Your assignment: Using the line that contains "Q358 60 361" as the start, restate each line word for word through the final line of the material below, and return only those.

Working data:

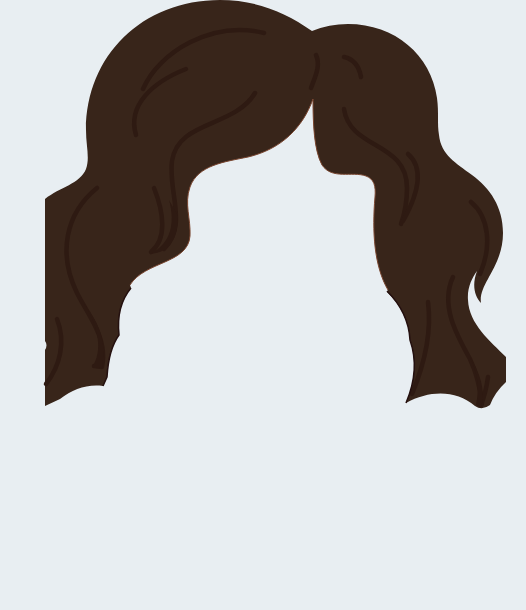
<!DOCTYPE html>
<html lang="en">
<head>
<meta charset="utf-8">
<title>Wavy brown hair</title>
<style>
:root {
  --backdrop: #e8eef2;
  --hair: #38251a;
  --strand: #2e1a12;
  --rim: #7a4630;
  --tip: #24100f;
}
html, body { margin: 0; height: 100%; overflow: hidden; background: var(--backdrop); }
.canvas { display: block; width: 526px; height: 610px; background: var(--backdrop); }
.hair { fill: var(--hair); }
.strands { fill: none; stroke: var(--strand); stroke-width: 4.5; stroke-linecap: round; stroke-linejoin: round; }
.lock { fill: var(--strand); }
.rim { fill: none; stroke: var(--rim); stroke-width: 1; }
.tips { fill: none; stroke: var(--tip); stroke-width: 1.5; stroke-linejoin: round; }
</style>
</head>
<body>
<svg class="canvas" viewBox="0 0 526 610" role="img" aria-label="Long wavy dark brown hair with a side parting">
  <path class="hair" d="M312 31 C284 11 254 0 220 0 C142 0 86 56 86 130 C86 146 90 158 86 169 C80 184 60 187 45 199 L45 341 Q48 345 45 350 L45 406 L60 399 C73 389 87 384 103 386 L107 377 C108 360 111 346 119 335 C117 316 121 300 131 288 L130 285 C145 261 188 264 190 236 C191 219 184 204 190 187 C198 165 224 162 248 157 C282 149 303 127 313 99 C313 124 314 150 322 165 C332 180 352 171 366 176 C374 179 376 186 375 197 C372 231 374 266 388 290 L387 292 C399 303 409 320 410 340 C417 360 415 382 406 403 C430 390 456 390 475 406 Q482 411 490 405 Q495 392 506 382 L506 357 C490 341 469 324 468 300 C467 288 472 278 477 271 C472 284 474 296 481 303 C478 284 503 267 503 233 C503 207 490 188 472 175 C456 163 441 155 439 135 C437 124 439 113 437 98 C431 55 395 24 348 24 Q329 24 312 31 Z"/>
  <g class="strands">
    <path d="M143 89 C159 52 212 20 264 33"/>
    <path d="M136 135 C127 105 153 82 186 69"/>
    <path d="M255 93 C234 128 178 120 172 161 C168 193 188 224 164 249"/>
    <path d="M154 188 C164 213 167 239 151 252"/>
    <path d="M97 188 C65 214 58 254 77 293 C88 315 108 338 102 367 L94 366"/>
    <path d="M57 319 C66 342 60 366 46 384"/>
    <path d="M316 55 C321 66 315 77 311 88"/>
    <path d="M344 57 Q358 60 361 77"/>
    <path d="M344 109 C350 150 407 141 407 188 Q407 207 401 224"/>
    <path d="M408 154 C425 169 417 196 403 221"/>
    <path d="M471 202 C489 217 492 246 480 274"/>
    <path d="M453 277 C440 305 456 334 470 359 Q479 378 482 404"/>
    <path d="M428 302 C432 333 424 365 412 394"/>
    <path d="M488 377 Q486 392 481 405"/>
  </g>
  <g class="lock">
    <path d="M169 200 C175 222 172 243 150 254 C171 253 180 234 177 214 Z"/>
    <path d="M84 304 C99 322 107 342 102 368 L92 367 C103 352 99 327 84 304 Z"/>
    <path d="M470 357 C480 373 486 390 481 408 L476 405 C480 386 477 372 470 357 Z"/>
  </g>
  <path class="rim" d="M130 285 C145 261 188 264 190 236 C191 219 184 204 190 187 C198 165 224 162 248 157 C282 149 303 127 313 99 C313 124 314 150 322 165 C332 180 352 171 366 176 C374 179 376 186 375 197 C372 231 374 266 388 290"/>
  <g class="tips">
    <path d="M131 288 C121 300 117 316 119 335 C111 346 108 360 107 377 L103 386"/>
    <path d="M387 291 C399 303 409 320 410 340 C417 360 415 382 406 403"/>
  </g>
</svg>
</body>
</html>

Completed exercise:
    <path d="M344 57 Q358 60 361 77"/>
    <path d="M344 109 C350 150 407 141 407 188 Q407 207 401 224"/>
    <path d="M408 154 C425 169 417 196 403 221"/>
    <path d="M471 202 C489 217 492 246 480 274"/>
    <path d="M453 277 C440 305 456 334 470 359 Q479 378 482 404"/>
    <path d="M428 302 C432 333 424 365 412 394"/>
    <path d="M488 377 Q486 392 481 405"/>
  </g>
  <g class="lock">
    <path d="M169 200 C175 222 172 243 150 254 C171 253 180 234 177 214 Z"/>
    <path d="M84 304 C99 322 107 342 102 368 L92 367 C103 352 99 327 84 304 Z"/>
    <path d="M470 357 C480 373 486 390 481 408 L476 405 C480 386 477 372 470 357 Z"/>
  </g>
  <path class="rim" d="M130 285 C145 261 188 264 190 236 C191 219 184 204 190 187 C198 165 224 162 248 157 C282 149 303 127 313 99 C313 124 314 150 322 165 C332 180 352 171 366 176 C374 179 376 186 375 197 C372 231 374 266 388 290"/>
  <g class="tips">
    <path d="M131 288 C121 300 117 316 119 335 C111 346 108 360 107 377 L103 386"/>
    <path d="M387 291 C399 303 409 320 410 340 C417 360 415 382 406 403"/>
  </g>
</svg>
</body>
</html>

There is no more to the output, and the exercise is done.